Everybody has that moment when they stand in their kitchen, look around, and think: “you know what? This just doesn’t do it for me anymore.” Maybe you’ve run out of space. Maybe the look is outdated. Maybe the layout doesn’t work for you anymore. Whatever the reason, you need to make some changes.
Your fantasy is to tear the whole thing down and rebuild it from scratch. Before you do that, though, why not try some other things first?
You might find that a much simpler (and budget friendlier) fix is all that you need.
Here’s where to start.
Clean it Up, Clean it Out
You will be amazed by how new feeling a thoroughly cleaned, de-cluttered, and re-organized kitchen can feel. Take everything down. Pull everything out of the cabinets and pantry and sort through it. Here’s a quick tip for deciding what you should keep: if you haven’t used it in the last twelve months? It can go. If it is particularly sentimental, you can move it into storage, but for the most part, get it out of the house. Give that stuff to friends, donate it to your local charity thrift or rummage shop or even sell it online for some extra cash. Just get it out.
This same basic philosophy can apply to your pantry, too. Throw out (or compost) anything that is wilted, rotting or expired. Look at what you have left. Which foods do you eat regularly? Do you need to keep such a large backstock on hand? Why not give a bunch of your surplus (if you have any) to your local food bank? You’ll clear up space and help those who need it.
Surface Level Fixes
When you moved in, you loved the dark cherry wood of your cabinetry and flooring but now it just feels oppressive and you want to brighten the place up. Before you rip things out, why not try painting? Painting your cabinets and re-staining your floors is a project you can do yourself over the course of a week (or less, if you’re dedicated). You might even want to paint your walls and ceiling.
In addition to repainting the space, small superficial-seeming fixes can go a long way, too. For example, why not switch out your current cabinet handles and drawer pulls to newer models? Heck, you can even make your own pulls yourself in an hour or so.
You’ve cleaned, you’ve decluttered, you’ve redecorated and it still just doesn’t feel the way you want it to feel. Now it’s time to step up your game. This is the stage where projects like cabinet and countertop replacement and new flooring come into play.
This is when, for most people, changing the kitchen stops being a DiY project. Sure if you are handy and have construction experience you can do the work yourself. For most people, though, professional hands and eyes are needed. The best way to manage this particular project, says Gilman’s Kitchens and Baths–a company that specializes in designing and building the kitchen cabinets San Francisco residents and business owners prefer–is to work with a “one stop shop”-crew setup. That way, you aren’t spending most of your time trying to streamline communication between designers, contractors, construction crews, etc.
Totally renovating and remodeling a kitchen is a huge project.
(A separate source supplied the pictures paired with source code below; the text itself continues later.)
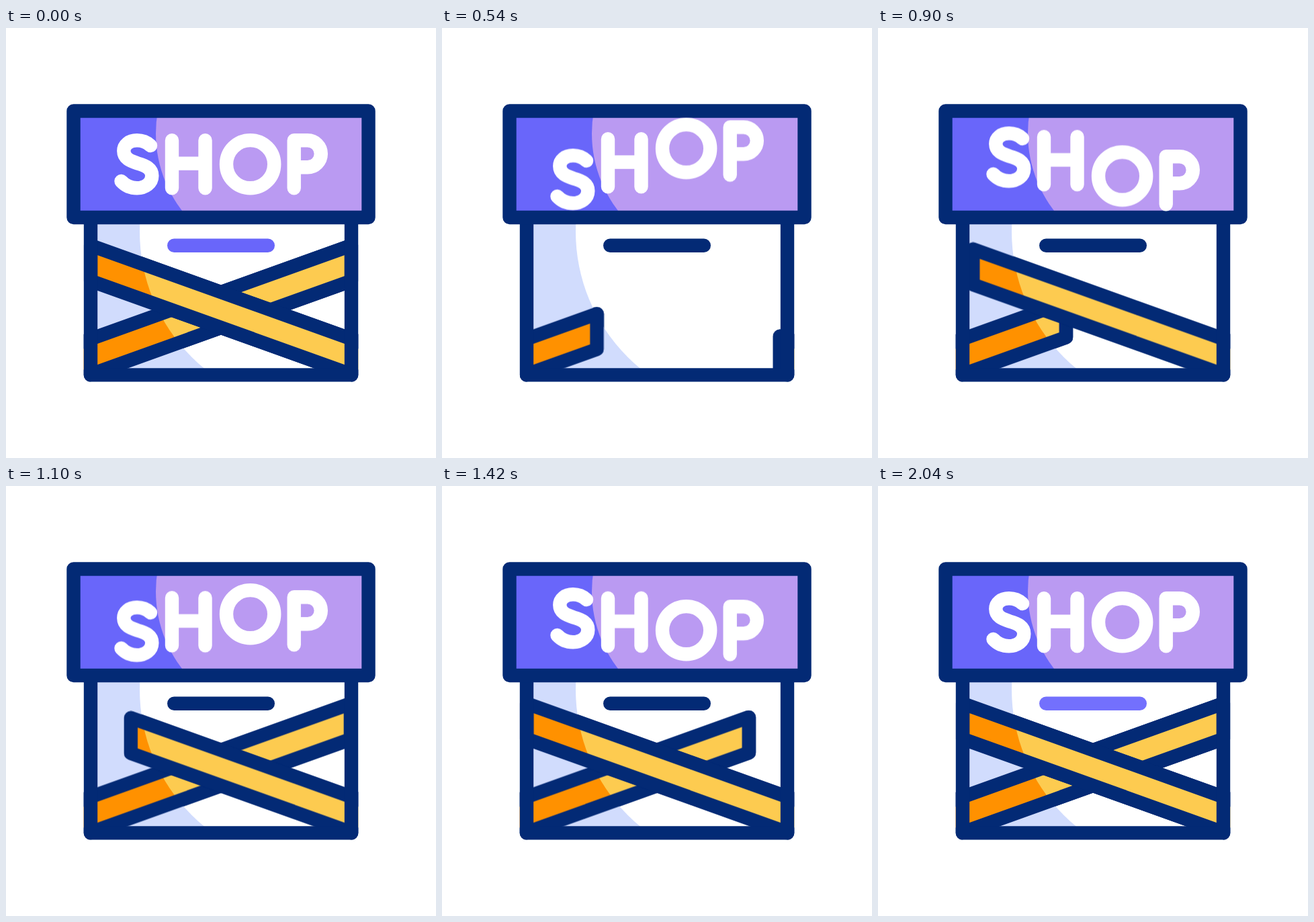
An HTML page without scripts for the animation above (2400 ms loop, 640 px wide and 640 px high).

```html
<!DOCTYPE html>
<html lang="en">
<head>
<meta charset="utf-8">
<title>Boarded-up shop</title>
<style>
  html, body { margin: 0; width: 100%; height: 100%; overflow: hidden; background: #fff; }
  svg { display: block; width: 100%; height: 100%; }
  :root { --navy: #032a75; --violet: #6966fa; --orange: #ff9100; --yellow: #fdcb50; }

  .line { fill: none; stroke: var(--navy); }
  .line, .plank, .letter, .bar {
    stroke-width: 20.4; stroke-linecap: round; stroke-linejoin: round;
  }
  .letter, .plank, .bar {
    animation: 2400ms cubic-bezier(.37, 0, .63, 1) var(--wait, 0ms) infinite;
  }
  .letter { fill: none; stroke: #fff; animation-name: hop; }
  .plank { stroke: var(--navy); animation-name: slide; }
  .bar { stroke: var(--violet); animation-name: tint; }
  .back { --wait: 140ms; }

  @keyframes hop {
    0%, 70%, 100% { transform: none; }
    11.667% { transform: translateY(-24px); }
    24.167% { transform: translateY(24.5px); }
    35.833% { transform: translateY(-12px); }
    46.875% { transform: translateY(14px); }
    58.333% { transform: translateY(-6px); }
  }
  /* each plank slides out along its own slope, returns, rebounds once */
  @keyframes slide {
    0%, .83%, 39.25%, 59.58%, 100% { transform: translate(0, 0); }
    25.21%, 25.92% { transform: translate(388px, 139.2px); }
    49.58% { transform: translate(83.4px, 29.9px); }
  }
  @keyframes tint {
    0%, 15% { stroke: var(--violet); }
    21.5%, 61% { stroke: var(--navy); }
    82.5%, 100% { stroke: #7370fd; }
  }
</style>
</head>
<body>
<svg viewBox="0 0 640 640">
  <defs>
    <path id="plank" d="M126 323.6L914 606.3V659L126 376.3Z"/>
    <clipPath id="room"><rect x="115.6" y="282" width="408.8" height="244.7" rx="10.2"/></clipPath>
    <clipPath id="sign"><rect x="100.5" y="123.5" width="439" height="158.5"/></clipPath>
    <clipPath id="lit"><circle cx="463" cy="303" r="264"/></clipPath>
  </defs>

  <g clip-path="url(#room)">
    <rect x="120" y="282" width="400" height="240" fill="#d1dcfd"/>
    <circle cx="463" cy="303" r="264" fill="#fff"/>
    <path class="bar" d="M250.2 323.8H389.8"/>

    <g class="back">
      <g transform="matrix(-1 0 0 1 640 0)">
        <use class="plank" href="#plank" fill="#ff9100"/>
      </g>
      <g clip-path="url(#lit)">
        <g transform="matrix(-1 0 0 1 640 0)">
          <use class="plank" href="#plank" fill="#fdcb50"/>
        </g>
      </g>
    </g>

    <g class="front">
      <use class="plank" href="#plank" fill="#ff9100"/>
      <g clip-path="url(#lit)">
        <use class="plank" href="#plank" fill="#fdcb50"/>
      </g>
    </g>
  </g>
  <path class="line" d="M126 282V516.4H514V282"/>

  <g clip-path="url(#sign)">
    <rect x="100" y="123" width="440" height="160" fill="#6966fa"/>
    <circle cx="412" cy="157" r="189" fill="#ba9af2"/>
  </g>
  <rect class="line" x="100.5" y="123.5" width="439" height="158.5"/>

  <path class="letter" d="M215 175C209 169.5 202 167.3 195 167.3C183 167.3 175.3 174 175.3 183C175.3 194 185 198 196 201.5C208 205 217.3 209 217.3 220C217.3 231 207 238.2 195 238.2C185 238.2 177 234 171.5 228"/>
  <path class="letter" style="--wait: 120ms" d="M247 167.3V238.2M296.5 167.3V238.2M247 201.6H296.5"/>
  <circle class="letter" style="--wait: 240ms" cx="363.6" cy="202.7" r="35.6"/>
  <path class="letter" style="--wait: 340ms" d="M428.7 238.2V167.3H448.8a20 20 0 0 1 0 40H428.7"/>
</svg>
</body>
</html>
```
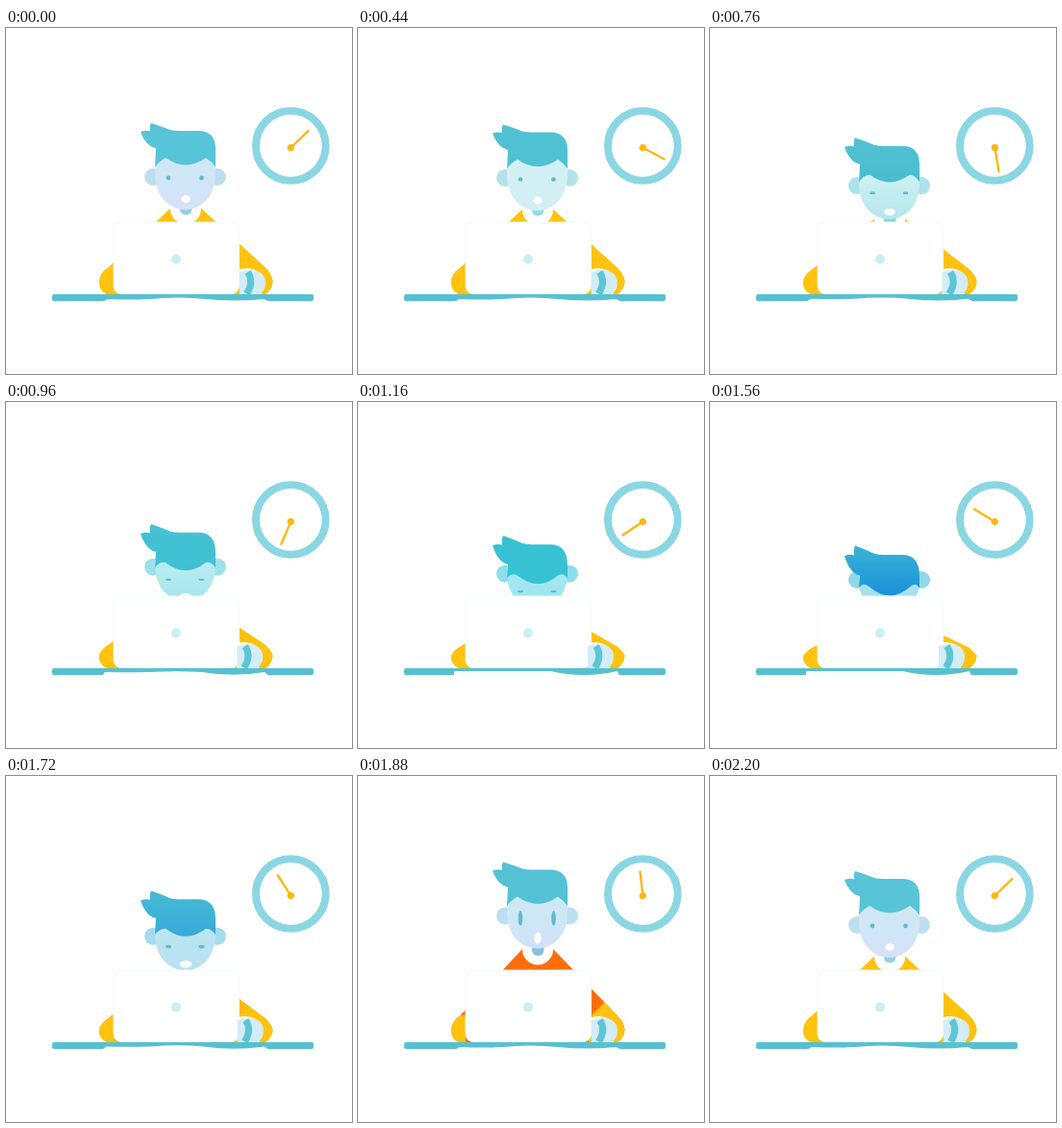
These frames come from a looping animation (360 by 360 pixels, 3080 ms). An HTML page:

```html
<!DOCTYPE html>
<html lang="en">
<head>
<meta charset="utf-8">
<title>Nodding off at work</title>
<style>
  html, body { margin: 0; width: 100%; height: 100%; overflow: hidden; background: #fff; }
  svg { display: block; width: 100vw; height: 100vh; }
</style>
</head>
<body>
<svg viewBox="0 0 360 360">
  <defs>
    <linearGradient id="hairFill" x2="0" y2="1"><stop/><stop offset="1"/></linearGradient>
    <linearGradient id="faceFill" x2="0" y2="1"><stop offset=".3"/><stop offset="1"/></linearGradient>
    <clipPath id="forearms"><path d="M90 249H112V280H90ZM240 252L264 228H290V280H240Z"/></clipPath>
  </defs>

  <circle cx="296.3" cy="122.5" r="36.3" fill="#fff" stroke="#8bd6e3" stroke-width="8"/>
  <circle cx="296.3" cy="122.5" r="32" fill="none" stroke="#e3f5f8"/>
  <g id="hand" fill="#fbb80f">
    <circle cx="296.3" cy="124.5" r="3.6"/>
    <path d="M295.2 124.5L295.1 99Q296.3 97 297.5 99L297.4 124.5Z"/>
  </g>

  <rect x="48" y="277" width="272" height="7" rx="2" fill="#56c0d1"/>
  <path id="underside" fill="#fff"/>

  <path id="torso"/>
  <path id="sleeves" fill="#ffc20e" clip-path="url(#forearms)"/>
  <g id="collar">
    <circle cx="187" cy="188" r="16" fill="#fff"/>
    <rect id="neck" x="181" y="176" width="12.5" height="18.5" rx="6"/>
  </g>

  <g id="ears">
    <circle cx="153" cy="155" r="9"/>
    <circle cx="220" cy="155" r="9"/>
  </g>
  <path id="face" fill="url(#faceFill)" d="M155 146L166 130H208L218 146V152C218 174 204 189 186.500 189S155 174 155 152Z"/>
  <g id="eyes" fill="#62b9cf">
    <ellipse cx="169" cy="156"/>
    <ellipse cx="203.500" cy="156"/>
  </g>
  <ellipse id="mouth" cx="187" fill="#fff"/>
  <path id="hair" fill="url(#hairFill)"/>

  <rect x="112" y="202" width="130.500" height="74.500" rx="8" fill="#fff" stroke="#f0f8fa"/>
  <circle cx="177" cy="240.500" r="5" fill="#cbeef2"/>

  <g id="cuff">
    <path d="M243 277V251Q253 248 262 253L266 277Z" fill="#fff"/>
    <path d="M243 277V254Q255 250 264 254Q270 258 270 265Q270 273 264 277Z" fill="#d3ecf5"/>
    <path d="M251.500 254Q258.500 264 250.500 276.500" fill="none" stroke="#5cc6d6" stroke-width="7"/>
  </g>
</svg>
<script>
const LOOP = 3080, ACTIVE = 2200, STEP = 40;
const $ = id => document.getElementById(id);
const mix = (a, b, k) => a + (b - a) * k;
const ease = (t, from, to) => {
  const k = Math.min(1, Math.max(0, (t - from) / (to - from)));
  return (1 - Math.cos(Math.PI * k)) / 2;
};
const shift = (id, x, y) => $(id).setAttribute('transform', `translate(${x} ${y})`);
const set = (el, attrs) => { for (const k in attrs) el.setAttribute(k, attrs[k]); };

// time, hair top, hair bottom, face top, face bottom, ears, neck
const tints = [
  [0, '#58c4d7', '#58c4d7', '#cfe7f5', '#d5e1fa', '#bcdff0', '#96cfe2'],
  [440, '#50c1d2', '#50c1d2', '#d3f0f4', '#d3eff4', '#b4e2ea', '#98d8e4'],
  [760, '#52c2d3', '#48bdce', '#cbf0f2', '#b4e6ec', '#ace2ea', '#8ad4df'],
  [1160, '#38c1d2', '#36c2d5', '#a8e8f0', '#98e4ef', '#8cdfea', '#8ad4df'],
  [1560, '#38b4d4', '#1b90db', '#a9e2ee', '#a2dfed', '#8ed8e8', '#8ad4df'],
  [1880, '#54c1d5', '#54c1d5', '#cde8f4', '#d0e2f7', '#b8e0f0', '#86c0e0'],
  [2200, '#58c4d7', '#58c4d7', '#cfe7f5', '#d5e1fa', '#bcdff0', '#96cfe2']
];
const rgb = hex => [1, 3, 5].map(i => parseInt(hex.slice(i, i + 2), 16));
const blend = (a, b, k) => {
  const to = rgb(b);
  return `rgb(${rgb(a).map((v, i) => Math.round(mix(v, to[i], k)))})`;
};
function tintsAt(t) {
  const i = Math.max(1, tints.findIndex(row => row[0] >= t));
  const a = tints[i - 1], b = tints[i];
  const k = (t - a[0]) / (b[0] - a[0]);
  return a.slice(1).map((c, j) => blend(c, b[j + 1], k));
}

// wavy lower edge of the desk: awake and asleep
const awakeEdge = [100, 285, 106, 282, 128, 283, 150, 282, 180, 279, 208, 282, 238, 285, 268, 282, 275, 285];
const asleepEdge = [100, 285, 100, 280, 125, 280, 150, 280, 175, 280, 200, 280, 235, 288, 270, 280, 272, 285];
function underside(k) {
  const p = awakeEdge.map((v, i) => mix(v, asleepEdge[i], k));
  return `M${p.slice(0, 2)}L${p.slice(2, 4)}Q${p.slice(4, 8)}Q${p.slice(8, 12)}Q${p.slice(12, 16)}L${p.slice(16)}Z`;
}

function bodyPath(shoulder, elbow) {
  return `M170.500 ${shoulder}L106 ${elbow}Q97 ${elbow + 6} 97 265Q97 273 105 277H270
    Q277 272 277.500 264Q277 ${elbow + 7} 270 ${elbow}L203.500 ${shoulder}Z`;
}

function hairPath(side) {
  return `M155 ${side}L156 125C149 124 143 117 140 108Q146 106 150 107.500Q149 102 151 99
    Q161 102 171 106Q175 107 180 107H200Q218 107 218 126V${side}
    Q214 ${side - 6} 208 135Q187 150 166 135Q159 ${side - 6} 155 ${side}Z`;
}

function draw(t) {
  const nod = ease(t, 305, 1530) * (1 - ease(t, 1600, 1820));
  const jolt = ease(t, 1680, 1870) * (1 - ease(t, 1900, 2200));
  const lift = -9.5 * jolt;
  const bodyShift = 36 * nod - 7.5 * jolt;

  set($('hand'), { transform: `rotate(${46 + 360 * t / ACTIVE} 296.3 124.5)` });
  set($('underside'), { d: underside(Math.min(1, nod * 1.3) ** 2) });

  const body = bodyPath(188 + bodyShift, 249.5 + 6.5 * nod);
  set($('torso'), { d: body, fill: blend('#ffc20e', '#ff6e0a', jolt) });
  set($('sleeves'), { d: body });
  shift('collar', 0, bodyShift);
  shift('cuff', -5 * nod, 0);

  shift('ears', 0, 30 * nod + lift);
  shift('face', 0, 33 * nod + lift);
  const hairScale = 1 + .2 * nod;
  set($('hair'), {
    d: hairPath(145 - 9 * nod),
    transform: `translate(0 ${52 * nod + lift + 107 * (1 - hairScale)}) scale(1 ${hairScale})`
  });

  const squint = Math.min(1, nod * 2.2);
  shift('eyes', 0, 52 * nod + 1.5 * jolt + lift);
  for (const eye of $('eyes').children)
    set(eye, { rx: mix(2.3, 3.2, squint), ry: mix(2.4, 1.1, squint) + 5.4 * jolt });
  set($('mouth'), {
    cy: 178 + 44 * nod + lift,
    rx: 4.6 + 2 * squint - jolt,
    ry: 3.9 - .4 * squint + 2.2 * jolt
  });

  const [hairTop, hairEnd, faceTop, faceEnd, ears, neck] = tintsAt(t);
  const fillStops = (id, ...colors) =>
    colors.forEach((c, i) => set($(id).children[i], { 'stop-color': c }));
  fillStops('hairFill', hairTop, hairEnd);
  fillStops('faceFill', faceTop, faceEnd);
  set($('ears'), { fill: ears });
  set($('neck'), { fill: neck });
}

const start = performance.now();
function tick() {
  const t = (performance.now() - start) % LOOP;
  draw(Math.min(ACTIVE, Math.floor(t / STEP) * STEP));
  requestAnimationFrame(tick);
}
tick();
</script>
</body>
</html>
```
It is bigger than any other kind of home renovation project and often takes longer to complete. This is why it is last on our list of steps for breathing new life into your kitchen space. This isn’t meant to discourage you! In many cases, renovating a kitchen can make an entire house feel brand new! Still, it is important to know what you’re getting into.
The first thing you need to do when you decide to renovate your kitchen is to call a contractor. A professional contractor can walk through the space with you and tell you what you can and cannot do with your house’s current “bones.” This is information that your designer is going to need before he or she can come up with a new plan for your space. This is also information that you need to help you figure out just how extensive your current budget will allow your renovation to be. Once you have those numbers, you can hire your designer, come up with a plan and hire contractor and crew who will put that plan into action. Be prepared for the process to take a few months, minimum.
Remember: there are a lot of ways to breathe new life into your home’s kitchen. Work your way through these steps. You might be surprised by how quickly you can create a new kitchen you love!